As part of our FIGT Focus on Career, FIGT member Natasha Winnard shares the invaluable life lessons she has learned from over 20 years of living- and working- overseas.
By Natasha Winnard
If you had asked my 24-year-old self back in Liverpool in the UK in the 1990s where my career would take me, I doubt it would have included earthquakes, sandstorms in the desert, or watching Christ the Redeemer lit against the Rio sky. The past 20 years has seen a journey that has been as surprising as it has been unplanned - and it has been all the richer for it.
We all learn lessons from the lives we lead. Whether that be a life spent raising a family back in our home country, or a life spent moving from place to place as we make our personal and professional way as expatriates. So what have those lessons been for me?
Be open to constantly learning from, and with, talented people. One of the many wonderful aspects of an international life is that we have the opportunity to work with, and meet, people who have work and life experiences that are completely different from ours.
Dreams Don’t Work Unless We Do
Building a career overseas can be incredibly hard work. But like with many things in life, hard work pays off.
Trust Your Gut

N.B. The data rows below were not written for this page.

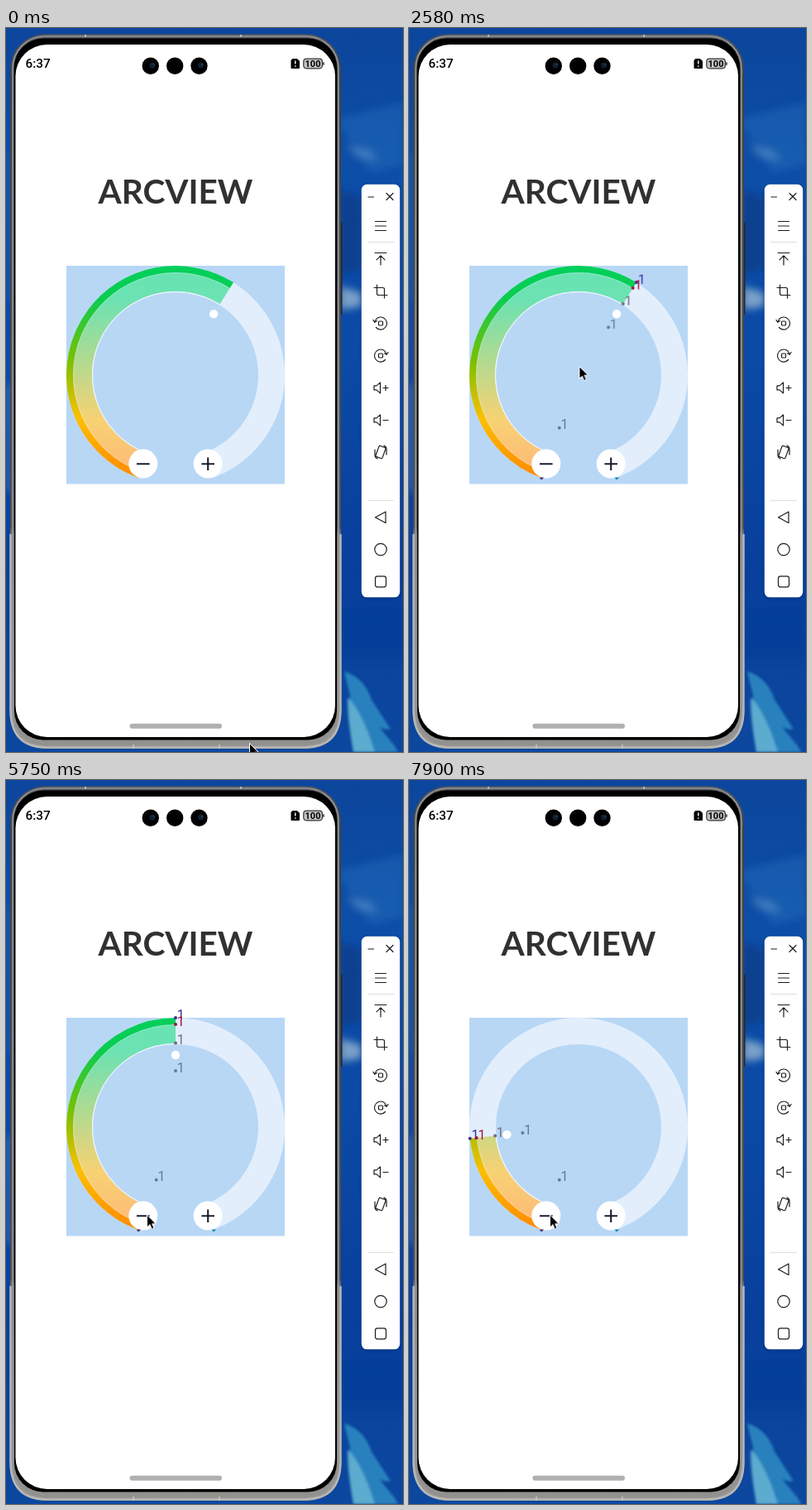
Write an HTML page that moves like this. It is 480x874 px and loops after 8 s.

```html
<!DOCTYPE html>
<html lang="en">
<head>
<meta charset="utf-8">
<title>Arc dial</title>
<style>
@property --a { syntax: "<number>"; inherits: true; initial-value: 32; }
html, body { margin: 0; width: 100%; height: 100%; overflow: hidden; background: #0b46a0; }
svg { display: block; width: 480px; height: 874px; }
text { font-family: Roboto, "Noto Sans", sans-serif; }
.title { font: 700 40.6px Lato, "Open Sans", sans-serif; fill: #303133; text-anchor: middle; }
.icons { fill: none; stroke: #1c1c1e; stroke-width: 1.2; stroke-linecap: round; stroke-linejoin: round; }

/* --a is the end angle of the arc in degrees from the top */
.dial { animation: dial 8s infinite; }
.fill { stroke-dasharray: 320 640; stroke-dashoffset: calc((160 - var(--a)) * 1px); }
.turn { transform: rotate(calc(var(--a) * 1deg)); }
.upright { transform: rotate(calc(var(--a) * -1deg)); }
.marks { animation: marks 8s step-end infinite; }
.cursor { animation: cursor 8s linear infinite; }
.marks text { font-size: 4.5px; font-weight: 700; opacity: .75; }

@keyframes dial {
  0%, 64.4% { --a: 32; animation-timing-function: cubic-bezier(.35, 0, .65, 1); }
  72% { --a: 0; }
  72.3% { --a: 0; animation-timing-function: cubic-bezier(.35, 0, .65, 1); }
  79.4% { --a: -32; }
  81.6% { --a: -32; animation-timing-function: cubic-bezier(.35, 0, .65, 1); }
  89.4% { --a: -64; }
  91.25% { --a: -64; animation-timing-function: cubic-bezier(.35, 0, .65, 1); }
  98.7%, 100% { --a: -96; }
}
@keyframes marks {
  0% { opacity: 0; }
  25%, 100% { opacity: 1; }
}
@keyframes cursor {
  0%, .4% { transform: translate(294px, 863px); }
  4.1%, 6% { transform: translate(293px, 858px); }
  10%, 11.9% { transform: translate(290px, 846px); }
  16.25% { transform: translate(279.4px, 753px); }
  22.25% { transform: translate(246px, 526px); animation-timing-function: ease-out; }
  32.25% { transform: translate(205.4px, 408px); }
  53.75% { transform: translate(205.4px, 408px); animation-timing-function: ease-in-out; }
  63.8%, 100% { transform: translate(170px, 524.5px); }
}
</style>
</head>
<body>
<svg viewBox="0 0 480 874">
  <defs>
    <linearGradient id="sea" x2="0" y2="1">
      <stop offset="0" stop-color="#0c469c"/>
      <stop offset=".2" stop-color="#0d4ea8"/>
      <stop offset=".45" stop-color="#0b4aa6"/>
      <stop offset=".75" stop-color="#083f9c"/>
      <stop offset="1" stop-color="#0c489f"/>
    </linearGradient>
    <linearGradient id="metal" x2="0" y2="1">
      <stop offset="0" stop-color="#55585d"/>
      <stop offset=".06" stop-color="#3f4145"/>
      <stop offset=".69" stop-color="#4e5054"/>
      <stop offset=".7" stop-color="#77767a"/>
      <stop offset="1" stop-color="#94928f"/>
    </linearGradient>
    <linearGradient id="vivid" gradientUnits="userSpaceOnUse" x1="0" y1="-132" x2="0" y2="125">
      <stop offset="0" stop-color="#00d05c"/>
      <stop offset=".16" stop-color="#0ccc4e"/>
      <stop offset=".45" stop-color="#7cc000"/>
      <stop offset=".72" stop-color="#fcbf00"/>
      <stop offset="1" stop-color="#ff8800"/>
    </linearGradient>
    <linearGradient id="pale" gradientUnits="userSpaceOnUse" x1="0" y1="-132" x2="0" y2="125">
      <stop offset="0" stop-color="#67e3b2"/>
      <stop offset=".16" stop-color="#6ce2b2"/>
      <stop offset=".45" stop-color="#b2da90"/>
      <stop offset=".72" stop-color="#f7d273"/>
      <stop offset="1" stop-color="#ffb678"/>
    </linearGradient>
    <filter id="soft" x="-50%" y="-50%" width="200%" height="200%"><feGaussianBlur stdDeviation="5"/></filter>
    <filter id="haze" x="-20%" y="-20%" width="140%" height="140%"><feGaussianBlur stdDeviation="1.5"/></filter>
    <g id="volume">
      <path d="M-8-2.600h3l4.500-4v13l-4.500-4h-3z"/>
      <path d="M3 0h6"/>
    </g>
    <g id="spin">
      <path d="M-7.300-1.600A7.500 7.500 0 1 1-5.600 5M-9-4l1.700 2.800 2.800-1.700"/>
      <rect x="-2.500" y="-2.500" width="5" height="5" rx="1"/>
    </g>
    <g id="dot"><circle r="2"/><text x="1.800" y="1.600">1</text></g>
  </defs>

  <!-- wallpaper -->
  <rect width="480" height="874" fill="url(#sea)"/>
  <g filter="url(#soft)">
    <path d="M398 110L480 90V165L440 175Z" fill="#2c79c4" opacity=".35"/>
    <path d="M410 142L440 148 450 160 425 156Z" fill="#8fc0dc" opacity=".35"/>
    <path d="M402 195L430 205V290L402 300Z" fill="#0c408f"/>
    <path d="M404 312L430 320V336L404 340Z" fill="#a9c6d6" opacity=".7"/>
    <path d="M0 150H6V330H0Z" fill="#2a6bb2" opacity=".5"/>
    <path d="M0 430H6V560H0Z" fill="#6c9bc8" opacity=".5"/>
    <path d="M400 700H480V760H400Z" fill="#0a3c95" opacity=".6"/>
  </g>
  <g filter="url(#haze)">
    <path d="M409 777C424 781 436 792 442 811C450 823 459 838 465 846C461 848 455 846 451 843C458 854 470 864 474 874H420C417 850 414 826 416 806C414 796 411 787 409 777Z" fill="#2f8cc2" opacity=".85"/>
    <path d="M413 808C424 818 436 842 446 874H420C416 850 412 828 413 808Z" fill="#74bfd8" opacity=".7"/>
  </g>

  <!-- phone -->
  <path d="M405 235V346" stroke="#25272b" stroke-width="3"/>
  <rect x="5" y="7.500" width="400" height="862.500" rx="42" fill="url(#metal)"/>
  <rect x="8" y="10" width="394" height="857" rx="39" fill="none" stroke="#96989a" stroke-width="1.600"/>
  <rect x="10" y="12.500" width="390" height="847" rx="35" fill="#000"/>
  <path d="M5.500 611V824Q6 868 48 868.500H362Q404 868 404.500 824V611" fill="none" stroke="#bab7b4" stroke-width="2.500"/>
  <path d="M96 8v3M284 8v3M154 865v5M258 865v5" stroke="#c8c8c8" stroke-width="1.500"/>
  <rect x="11.500" y="20" width="386.500" height="836" rx="38" fill="#fff"/>

  <!-- status bar -->
  <text x="23.500" y="48" font-size="15.300" font-weight="500">6:37</text>
  <g>
    <circle cx="174.800" cy="45.800" r="10.200"/>
    <circle cx="204.200" cy="45.800" r="10.200"/>
    <circle cx="233.500" cy="45.800" r="10.200"/>
    <g fill="#0d2034">
      <circle cx="177" cy="45" r="3.500"/>
      <circle cx="235.500" cy="45" r="3.500"/>
    </g>
    <g fill="#23496a">
      <circle cx="178.500" cy="43.800" r="1"/>
      <circle cx="237" cy="43.800" r="1"/>
    </g>
  </g>
  <path d="M346.500 37.500h5.500l2.500 2.500v8.500h-9.500v-9.500z" stroke="#000" stroke-linejoin="round"/>
  <path d="M349.800 39.500v4M349.800 45.300v1.400" stroke="#fff" stroke-width="1.400"/>
  <rect x="359.800" y="37.200" width="22.600" height="11.600" rx="3.500" fill="#c4c4c4" stroke="#333" stroke-width="1.200"/>
  <path d="M384 41.200v3.600" stroke="#333" stroke-width="1.500"/>
  <text x="371" y="47" font-size="11" font-weight="700" text-anchor="middle">100</text>

  <text class="title" x="205" y="211.700">ARCVIEW</text>
  <rect x="149.500" y="839.800" width="111.500" height="6" rx="3" fill="#b0b0b0"/>

  <!-- dial -->
  <rect x="73" y="287" width="264" height="263.500" fill="#b8d7f5"/>
  <g class="dial" transform="translate(205 419)">
    <g fill="none">
      <path d="M-39.700 109A116 116 0 1 1 39.700 109" stroke="#e2eefc" stroke-width="32"/>
      <path class="fill" pathLength="320" d="M-38.600 106A112.800 112.800 0 1 1 38.600 106" stroke="url(#pale)" stroke-width="23.500"/>
      <path class="fill" pathLength="320" d="M-43.800 120.300A128 128 0 1 1 43.800 120.300" stroke="url(#vivid)" stroke-width="8"/>
      <path class="fill" pathLength="320" d="M-34.400 94.400A100.500 100.500 0 1 1 34.400 94.400" stroke="#f2f7fb" stroke-width="1"/>
      <path class="fill" pathLength="320" d="M-42.200 115.800A123.300 123.300 0 1 1 42.200 115.800" stroke="#fff" stroke-opacity=".25"/>
    </g>
    <g fill="#fff">
      <circle class="turn" cy="-87" r="5.200"/>
      <circle cx="-39.200" cy="107" r="17.500"/>
      <circle cx="39.200" cy="107" r="17.500"/>
    </g>
    <path d="M-47 107.200h15.600M31.400 107.200h15.600M39.200 99.400v15.600" stroke="#1b1d30" stroke-width="2.100"/>
    <g class="marks">
      <g class="turn">
        <g transform="translate(0 -132)" fill="#3b2c9c"><use class="upright" href="#dot"/></g>
        <g transform="translate(0 -124)" fill="#a8123c"><use class="upright" href="#dot"/></g>
        <g transform="translate(0 -101.500)" fill="#6c6f80"><use class="upright" href="#dot"/></g>
        <g transform="translate(0 -68)" fill="#5f7d9b"><use class="upright" href="#dot"/></g>
      </g>
      <use href="#dot" transform="translate(-23.300 63.700)" fill="#5f7d9b"/>
      <path d="M-47 123.500h5l-2 2.500h-2z" fill="#4b3575"/>
      <path d="M44 123.500h5l-2 2.500h-2z" fill="#168fae"/>
    </g>
  </g>

  <!-- toolbar -->
  <rect x="429" y="189" width="48" height="500" rx="7" fill="#001a4d" opacity=".3" filter="url(#haze)"/>
  <rect x="429.800" y="188.800" width="46.400" height="498.500" rx="6.500" fill="#fff"/>
  <path d="M437 258.500h32M437 570.500h32" stroke="#dedede"/>
  <g class="icons">
    <path d="M438 204h6.500M460 199.500l8 8M468 199.500l-8 8"/>
    <path d="M446.500 233.500h13M446.500 239h13M446.500 244.500h13"/>
    <g transform="translate(453 279)"><path d="M-7-7.500h14M0 7v-11M-5 .8l5-5 5 5"/></g>
    <g transform="translate(453 318)"><path d="M-4.500-8v10.500q0 2 2 2h10.500M-8-4.500h10.500q2 0 2 2v10.500"/></g>
    <use href="#spin" transform="translate(453 356.500)"/>
    <use href="#spin" transform="translate(453 395.500) scale(-1 1)"/>
    <use href="#volume" transform="translate(453 434.500)"/>
    <path d="M459 431.500v6"/>
    <use href="#volume" transform="translate(453 473.500)"/>
    <g transform="translate(453 512)">
      <rect x="-4.300" y="-7" width="8.600" height="14" rx="1.500" transform="rotate(20)"/>
      <path d="M-7-3v6.500q0 3 3 4.500M7 3v-6.500q0-3-3-4.500"/>
    </g>
    <path d="M459 584v13.500L446.500 590.700Z"/>
    <circle cx="453" cy="629.500" r="7.200"/>
    <rect x="446.500" y="661.800" width="13" height="13" rx="2.500"/>
  </g>

  <path class="cursor" d="M.5.500V15.500L4 12.300 6.300 17.600 9 16.400 6.700 11.200H11.200Z" stroke="#fff" stroke-width="1"/>
</svg>
</body>
</html>
```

When we are trying to develop a career overseas alongside family life it can be exhausting trying to figure out what is best for everyone. Trust your gut. If it feels right for you, the chances are it is right for your family.
A Team Approach
If we are sharing this journey with a partner then take a team approach. Articulate, agree and plan together who is doing what and when, in terms of career paths. And both be willing and flexible to change direction if a new and exciting opportunity comes your way.
Nobody has the Perfect Career
There are very few people anywhere in the world who have a perfect career path. It is normal to have days when our career is not going in the direction that we would like. It is also very tempting, on those tough days, to think that the grass may be greener if we were living somewhere else or if our circumstances were different.
Always Have a Plan B
With every international move and career opportunity, have a Plan B. This gives us the confidence to jump at exciting career opportunities and change direction, if needed.
Our lives overseas often present opportunities when we least expect them. Always be open to exploring potential new options, especially those that are out of our comfort zone.
Reach Out for Support
Don’t be afraid to share challenges, ideas, frustrations, struggles and dreams with friends, colleagues and other professionals. It can be isolating building a career overseas without support.
Wherever you are in your journey right now - early in your expatriate adventure, or longer into the expatriate experience - remember that you have something that makes you very special: courage. It takes courage to lead the life you have chosen to lead as an expatriate, and even more courage if you are an expatriate parent. Don’t take that courage for granted. But you also have something else that I think has made all of the difference for me, and which I hope you value also: vulnerability. To be open to new cultures and new experiences is to be vulnerable to that which we cannot always control. That takes a special kind of person. If you are an expatriate mum or dad reading this, you should be pretty proud of yourself.